• The original Linial-Nisan conjecture states that
• logn-wise independent distributions fool AC0 circuits.
• Resolved by Braverman. Generalized = almost logn-wise.

Hamiltonian Complexity

Computational complexity <--> condensed matter physics

• H = H1 + … + Hm , each Hi k-local.
• [Kitaev] Computing ground energy of H is QMA-hard.
• [Aharonov, et. al.] Adiabatic quantum computation is
• universal.
• [Hastings] Area law for 1-D local Hamiltonians.
• Efficient simulation of gapped Hamiltonians.
• [Aharonov, Gottesman, Irani, Kempe] Computing
• ground states of 1-D local Hamiltonians QMA-hard.

Quantum PCP theorem?

• Given a promise that k-local hamiltonian H has
• either ground energy 0 or cm for constant c,
• determine which.
• Classical PCP theorem is a cornerstone of classical
• complexity theory.
• Theory of inapproximability, room temperature QC
• [Aharonov, Arad, Landau, V] quantum gap amplification.
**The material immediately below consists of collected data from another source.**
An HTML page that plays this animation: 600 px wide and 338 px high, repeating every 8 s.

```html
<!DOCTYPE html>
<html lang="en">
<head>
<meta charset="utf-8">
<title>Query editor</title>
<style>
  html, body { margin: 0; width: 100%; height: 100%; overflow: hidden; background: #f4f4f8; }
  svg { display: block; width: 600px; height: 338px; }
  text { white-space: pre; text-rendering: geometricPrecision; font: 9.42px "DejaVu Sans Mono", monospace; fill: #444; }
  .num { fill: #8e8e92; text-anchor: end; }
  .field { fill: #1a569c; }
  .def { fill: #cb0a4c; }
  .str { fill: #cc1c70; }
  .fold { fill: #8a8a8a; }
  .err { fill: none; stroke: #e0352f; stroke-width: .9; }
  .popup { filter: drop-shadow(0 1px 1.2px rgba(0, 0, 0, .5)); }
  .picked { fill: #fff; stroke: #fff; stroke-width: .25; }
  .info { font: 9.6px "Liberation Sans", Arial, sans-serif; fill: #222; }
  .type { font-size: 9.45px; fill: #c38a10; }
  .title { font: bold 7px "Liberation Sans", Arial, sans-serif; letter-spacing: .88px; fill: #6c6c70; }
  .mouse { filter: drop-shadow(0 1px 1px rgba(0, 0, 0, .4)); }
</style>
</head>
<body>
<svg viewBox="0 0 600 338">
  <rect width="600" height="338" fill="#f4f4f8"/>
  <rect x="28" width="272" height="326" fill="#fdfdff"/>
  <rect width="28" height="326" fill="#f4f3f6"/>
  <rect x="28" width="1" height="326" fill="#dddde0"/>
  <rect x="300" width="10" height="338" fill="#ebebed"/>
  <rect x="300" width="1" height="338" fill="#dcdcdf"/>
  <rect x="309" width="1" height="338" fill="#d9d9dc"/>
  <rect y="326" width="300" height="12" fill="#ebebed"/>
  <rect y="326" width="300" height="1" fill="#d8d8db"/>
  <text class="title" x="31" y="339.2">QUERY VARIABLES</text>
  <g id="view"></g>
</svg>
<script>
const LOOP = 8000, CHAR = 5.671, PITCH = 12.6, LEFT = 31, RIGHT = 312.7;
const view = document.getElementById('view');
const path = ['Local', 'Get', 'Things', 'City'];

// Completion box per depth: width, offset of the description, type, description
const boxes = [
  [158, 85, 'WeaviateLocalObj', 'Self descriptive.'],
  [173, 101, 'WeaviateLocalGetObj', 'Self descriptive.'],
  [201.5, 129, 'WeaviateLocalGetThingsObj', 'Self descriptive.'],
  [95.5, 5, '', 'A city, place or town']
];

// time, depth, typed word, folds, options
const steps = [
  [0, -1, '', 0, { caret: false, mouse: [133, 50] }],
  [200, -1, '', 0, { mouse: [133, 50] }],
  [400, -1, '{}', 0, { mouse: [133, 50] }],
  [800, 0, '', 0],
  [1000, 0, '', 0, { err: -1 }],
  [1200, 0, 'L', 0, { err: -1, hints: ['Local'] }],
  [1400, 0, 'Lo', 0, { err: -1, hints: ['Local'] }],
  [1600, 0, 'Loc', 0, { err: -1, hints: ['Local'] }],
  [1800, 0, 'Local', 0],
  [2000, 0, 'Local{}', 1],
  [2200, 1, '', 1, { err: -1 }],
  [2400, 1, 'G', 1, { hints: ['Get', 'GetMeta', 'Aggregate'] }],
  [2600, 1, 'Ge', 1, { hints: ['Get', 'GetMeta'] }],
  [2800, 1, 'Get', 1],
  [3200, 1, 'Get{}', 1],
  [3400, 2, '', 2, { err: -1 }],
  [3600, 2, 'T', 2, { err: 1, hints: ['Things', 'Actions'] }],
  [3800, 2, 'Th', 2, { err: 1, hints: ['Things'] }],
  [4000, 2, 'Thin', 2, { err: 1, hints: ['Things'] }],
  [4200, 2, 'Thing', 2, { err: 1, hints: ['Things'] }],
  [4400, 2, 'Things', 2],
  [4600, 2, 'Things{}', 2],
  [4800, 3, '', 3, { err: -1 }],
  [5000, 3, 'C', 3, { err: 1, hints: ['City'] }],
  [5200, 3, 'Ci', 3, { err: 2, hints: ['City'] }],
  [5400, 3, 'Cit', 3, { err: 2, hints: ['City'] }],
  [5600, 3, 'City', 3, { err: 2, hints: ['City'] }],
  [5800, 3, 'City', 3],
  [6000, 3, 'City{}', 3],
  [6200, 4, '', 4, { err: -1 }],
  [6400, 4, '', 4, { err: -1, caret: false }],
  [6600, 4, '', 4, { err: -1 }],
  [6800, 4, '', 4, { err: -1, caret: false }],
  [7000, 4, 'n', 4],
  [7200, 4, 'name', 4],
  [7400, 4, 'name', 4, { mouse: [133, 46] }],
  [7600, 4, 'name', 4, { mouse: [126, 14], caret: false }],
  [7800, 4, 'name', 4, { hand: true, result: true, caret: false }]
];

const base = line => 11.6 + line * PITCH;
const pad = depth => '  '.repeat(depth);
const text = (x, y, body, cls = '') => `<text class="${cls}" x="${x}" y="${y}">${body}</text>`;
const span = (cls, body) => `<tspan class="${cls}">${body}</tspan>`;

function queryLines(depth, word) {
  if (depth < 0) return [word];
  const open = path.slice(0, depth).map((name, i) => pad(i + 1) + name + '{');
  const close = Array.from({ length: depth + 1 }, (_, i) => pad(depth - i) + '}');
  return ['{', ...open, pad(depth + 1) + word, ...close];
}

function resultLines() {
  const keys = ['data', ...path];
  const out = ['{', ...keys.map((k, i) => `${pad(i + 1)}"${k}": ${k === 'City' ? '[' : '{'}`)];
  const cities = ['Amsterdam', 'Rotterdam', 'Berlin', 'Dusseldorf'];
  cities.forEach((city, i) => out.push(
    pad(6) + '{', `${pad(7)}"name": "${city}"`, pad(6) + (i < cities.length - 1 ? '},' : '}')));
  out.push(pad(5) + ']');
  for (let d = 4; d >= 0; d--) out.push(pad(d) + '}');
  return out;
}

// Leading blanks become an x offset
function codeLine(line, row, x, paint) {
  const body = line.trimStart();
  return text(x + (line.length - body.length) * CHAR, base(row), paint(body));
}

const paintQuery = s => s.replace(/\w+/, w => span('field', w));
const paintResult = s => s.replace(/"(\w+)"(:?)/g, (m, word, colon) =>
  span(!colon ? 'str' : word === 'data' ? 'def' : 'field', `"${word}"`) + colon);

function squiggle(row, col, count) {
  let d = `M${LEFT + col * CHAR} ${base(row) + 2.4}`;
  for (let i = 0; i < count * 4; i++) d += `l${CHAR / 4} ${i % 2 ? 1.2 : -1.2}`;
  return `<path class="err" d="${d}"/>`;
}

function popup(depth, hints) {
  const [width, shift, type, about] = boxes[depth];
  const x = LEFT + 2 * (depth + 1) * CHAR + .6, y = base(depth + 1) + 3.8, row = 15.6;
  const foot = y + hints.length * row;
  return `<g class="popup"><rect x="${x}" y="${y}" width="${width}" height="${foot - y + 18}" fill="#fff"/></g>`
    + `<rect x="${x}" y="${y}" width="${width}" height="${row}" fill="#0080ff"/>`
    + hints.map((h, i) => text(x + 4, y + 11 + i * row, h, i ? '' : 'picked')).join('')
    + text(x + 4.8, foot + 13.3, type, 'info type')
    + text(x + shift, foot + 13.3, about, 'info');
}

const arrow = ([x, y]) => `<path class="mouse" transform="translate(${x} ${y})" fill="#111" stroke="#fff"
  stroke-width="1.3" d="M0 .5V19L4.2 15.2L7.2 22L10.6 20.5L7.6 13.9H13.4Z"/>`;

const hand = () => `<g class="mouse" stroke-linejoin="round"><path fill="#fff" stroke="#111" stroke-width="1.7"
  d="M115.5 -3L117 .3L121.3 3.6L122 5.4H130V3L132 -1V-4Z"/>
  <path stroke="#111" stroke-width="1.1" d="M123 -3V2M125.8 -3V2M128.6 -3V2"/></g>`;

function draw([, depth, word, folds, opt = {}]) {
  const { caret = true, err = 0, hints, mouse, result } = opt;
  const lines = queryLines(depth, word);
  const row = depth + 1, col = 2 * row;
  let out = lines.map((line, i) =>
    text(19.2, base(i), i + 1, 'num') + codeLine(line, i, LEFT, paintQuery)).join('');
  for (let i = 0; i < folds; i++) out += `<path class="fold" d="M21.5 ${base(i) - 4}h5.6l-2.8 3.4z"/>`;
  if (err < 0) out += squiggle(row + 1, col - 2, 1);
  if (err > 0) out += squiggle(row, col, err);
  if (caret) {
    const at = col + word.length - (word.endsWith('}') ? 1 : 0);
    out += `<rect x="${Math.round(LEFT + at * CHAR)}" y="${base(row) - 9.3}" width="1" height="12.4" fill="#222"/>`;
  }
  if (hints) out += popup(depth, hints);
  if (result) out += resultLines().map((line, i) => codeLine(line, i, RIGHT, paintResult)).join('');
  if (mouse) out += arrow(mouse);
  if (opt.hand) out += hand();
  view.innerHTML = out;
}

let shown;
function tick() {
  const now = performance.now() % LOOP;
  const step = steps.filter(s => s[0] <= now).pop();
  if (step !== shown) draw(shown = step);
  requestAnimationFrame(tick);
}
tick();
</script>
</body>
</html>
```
How do you verify a theory where you require

• exponential resources to calculate the predicted
• outcome of the experiment?
• Multiply N = PQ. See if quantum computer can
• Factor.
• How do you verify the claims of a company
• New-Wave, that claims to have built a quantum
• Computer?
• [Aharonov, et. Al.], [Broadbent, et. Al.]
• Quantum interactive proofs.

Conclusions

Quantum algorithms and complexity theory explore

fundamental questions with profound implications:

• Quantum resistant cryptography.
• Probabilistic method <--> quantum method
• Quantum complexity <--> classical complexity
• quantum complexity theory <--> condensed matter physics
• Verifying quantum computations.